● **Task goal**: Filter the listing below, please, and copy only the lines with the word "href".

● **Entries shown**:
┌──

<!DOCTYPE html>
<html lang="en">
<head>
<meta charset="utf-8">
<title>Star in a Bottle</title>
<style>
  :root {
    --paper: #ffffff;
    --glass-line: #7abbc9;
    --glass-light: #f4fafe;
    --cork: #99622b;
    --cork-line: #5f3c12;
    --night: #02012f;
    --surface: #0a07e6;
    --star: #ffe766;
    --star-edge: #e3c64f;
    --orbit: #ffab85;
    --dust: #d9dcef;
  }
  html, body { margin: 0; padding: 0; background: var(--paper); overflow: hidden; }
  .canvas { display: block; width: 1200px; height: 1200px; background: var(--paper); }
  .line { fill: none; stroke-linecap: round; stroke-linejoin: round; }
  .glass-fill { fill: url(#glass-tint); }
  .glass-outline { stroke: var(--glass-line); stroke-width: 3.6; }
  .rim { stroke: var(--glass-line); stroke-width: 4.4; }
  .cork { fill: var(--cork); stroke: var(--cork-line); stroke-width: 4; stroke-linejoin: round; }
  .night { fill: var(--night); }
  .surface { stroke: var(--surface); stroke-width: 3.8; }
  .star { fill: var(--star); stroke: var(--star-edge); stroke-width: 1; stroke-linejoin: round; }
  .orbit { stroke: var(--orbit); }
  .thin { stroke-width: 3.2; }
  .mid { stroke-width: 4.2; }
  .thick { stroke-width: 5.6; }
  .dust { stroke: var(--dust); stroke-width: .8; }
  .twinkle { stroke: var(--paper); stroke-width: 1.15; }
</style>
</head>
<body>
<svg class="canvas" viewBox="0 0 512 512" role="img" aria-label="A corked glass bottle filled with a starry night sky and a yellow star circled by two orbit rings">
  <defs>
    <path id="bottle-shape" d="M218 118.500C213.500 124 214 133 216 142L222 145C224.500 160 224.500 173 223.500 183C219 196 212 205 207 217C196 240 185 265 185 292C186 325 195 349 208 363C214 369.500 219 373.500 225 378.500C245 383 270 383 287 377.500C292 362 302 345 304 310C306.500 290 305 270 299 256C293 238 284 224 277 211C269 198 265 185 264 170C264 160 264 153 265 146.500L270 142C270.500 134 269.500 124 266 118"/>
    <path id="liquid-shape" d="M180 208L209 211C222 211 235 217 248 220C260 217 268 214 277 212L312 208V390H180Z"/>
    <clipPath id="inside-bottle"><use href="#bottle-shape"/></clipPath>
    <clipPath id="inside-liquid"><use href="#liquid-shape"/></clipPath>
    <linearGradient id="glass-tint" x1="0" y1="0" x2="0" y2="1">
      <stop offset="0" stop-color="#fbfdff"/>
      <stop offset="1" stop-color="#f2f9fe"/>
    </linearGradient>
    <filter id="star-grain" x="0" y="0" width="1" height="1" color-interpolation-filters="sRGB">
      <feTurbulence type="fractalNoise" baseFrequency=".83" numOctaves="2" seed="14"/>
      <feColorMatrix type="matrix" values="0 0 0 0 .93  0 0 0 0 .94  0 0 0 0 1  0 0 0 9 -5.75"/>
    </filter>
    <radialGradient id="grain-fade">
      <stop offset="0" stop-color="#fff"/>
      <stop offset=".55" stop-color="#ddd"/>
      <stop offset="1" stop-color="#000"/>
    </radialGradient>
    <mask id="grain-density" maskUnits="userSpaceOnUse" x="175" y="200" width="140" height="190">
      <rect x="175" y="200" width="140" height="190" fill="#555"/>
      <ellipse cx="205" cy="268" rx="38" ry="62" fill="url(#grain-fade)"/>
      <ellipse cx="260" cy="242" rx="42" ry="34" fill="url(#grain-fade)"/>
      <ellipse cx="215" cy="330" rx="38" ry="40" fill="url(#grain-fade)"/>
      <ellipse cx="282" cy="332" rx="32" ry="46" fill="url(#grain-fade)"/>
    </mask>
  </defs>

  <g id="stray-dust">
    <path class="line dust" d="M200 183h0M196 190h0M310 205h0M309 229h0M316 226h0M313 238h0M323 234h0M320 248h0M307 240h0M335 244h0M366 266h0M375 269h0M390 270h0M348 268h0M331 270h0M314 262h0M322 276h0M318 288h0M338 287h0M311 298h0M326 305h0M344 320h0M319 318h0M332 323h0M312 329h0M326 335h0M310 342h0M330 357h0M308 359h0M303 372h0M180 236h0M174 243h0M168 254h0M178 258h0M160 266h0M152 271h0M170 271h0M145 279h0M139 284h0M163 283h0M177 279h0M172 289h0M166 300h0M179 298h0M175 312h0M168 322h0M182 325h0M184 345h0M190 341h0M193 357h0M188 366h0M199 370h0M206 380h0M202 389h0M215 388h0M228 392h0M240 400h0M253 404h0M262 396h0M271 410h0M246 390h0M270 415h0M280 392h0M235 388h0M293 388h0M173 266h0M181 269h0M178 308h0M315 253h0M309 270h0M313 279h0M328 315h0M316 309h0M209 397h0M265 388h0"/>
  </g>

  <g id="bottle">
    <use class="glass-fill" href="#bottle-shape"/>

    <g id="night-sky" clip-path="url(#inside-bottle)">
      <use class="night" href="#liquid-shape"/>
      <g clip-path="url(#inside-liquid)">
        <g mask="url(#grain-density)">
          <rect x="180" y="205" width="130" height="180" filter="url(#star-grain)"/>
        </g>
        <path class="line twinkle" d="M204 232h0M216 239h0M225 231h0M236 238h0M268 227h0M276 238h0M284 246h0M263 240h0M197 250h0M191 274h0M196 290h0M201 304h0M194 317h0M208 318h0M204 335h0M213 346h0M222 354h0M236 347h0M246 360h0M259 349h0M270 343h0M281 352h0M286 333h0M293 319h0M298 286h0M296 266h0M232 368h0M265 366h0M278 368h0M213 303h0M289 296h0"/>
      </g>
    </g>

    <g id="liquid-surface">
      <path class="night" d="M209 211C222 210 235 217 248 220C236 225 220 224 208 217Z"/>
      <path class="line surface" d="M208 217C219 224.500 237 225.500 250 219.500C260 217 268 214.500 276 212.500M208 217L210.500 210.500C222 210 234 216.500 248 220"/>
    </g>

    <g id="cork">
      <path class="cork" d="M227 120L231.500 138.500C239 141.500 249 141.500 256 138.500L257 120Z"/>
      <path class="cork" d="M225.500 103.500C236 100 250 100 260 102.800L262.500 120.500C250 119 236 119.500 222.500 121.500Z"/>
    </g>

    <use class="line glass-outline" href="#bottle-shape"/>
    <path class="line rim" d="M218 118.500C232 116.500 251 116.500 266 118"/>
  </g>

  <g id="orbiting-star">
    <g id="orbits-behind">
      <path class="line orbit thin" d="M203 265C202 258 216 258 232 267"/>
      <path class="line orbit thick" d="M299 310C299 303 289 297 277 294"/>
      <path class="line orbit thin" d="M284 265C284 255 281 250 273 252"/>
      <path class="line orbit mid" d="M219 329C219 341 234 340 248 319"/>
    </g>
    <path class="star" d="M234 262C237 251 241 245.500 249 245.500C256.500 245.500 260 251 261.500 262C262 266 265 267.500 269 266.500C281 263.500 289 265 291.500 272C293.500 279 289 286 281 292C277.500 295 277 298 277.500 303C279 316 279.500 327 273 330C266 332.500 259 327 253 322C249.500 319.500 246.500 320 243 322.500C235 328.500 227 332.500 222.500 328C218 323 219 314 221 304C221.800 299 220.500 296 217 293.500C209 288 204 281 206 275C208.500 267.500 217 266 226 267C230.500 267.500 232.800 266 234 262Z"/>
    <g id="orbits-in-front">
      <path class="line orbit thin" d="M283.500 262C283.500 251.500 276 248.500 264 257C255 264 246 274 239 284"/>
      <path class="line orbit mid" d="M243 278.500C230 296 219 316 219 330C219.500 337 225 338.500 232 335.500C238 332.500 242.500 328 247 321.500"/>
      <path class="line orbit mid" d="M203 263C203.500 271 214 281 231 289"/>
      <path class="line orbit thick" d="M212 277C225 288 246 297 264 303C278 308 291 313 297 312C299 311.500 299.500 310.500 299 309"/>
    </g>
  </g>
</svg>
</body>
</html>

└──

● **Reply**:
    <clipPath id="inside-bottle"><use href="#bottle-shape"/></clipPath>
    <clipPath id="inside-liquid"><use href="#liquid-shape"/></clipPath>
    <use class="glass-fill" href="#bottle-shape"/>
      <use class="night" href="#liquid-shape"/>
    <use class="line glass-outline" href="#bottle-shape"/>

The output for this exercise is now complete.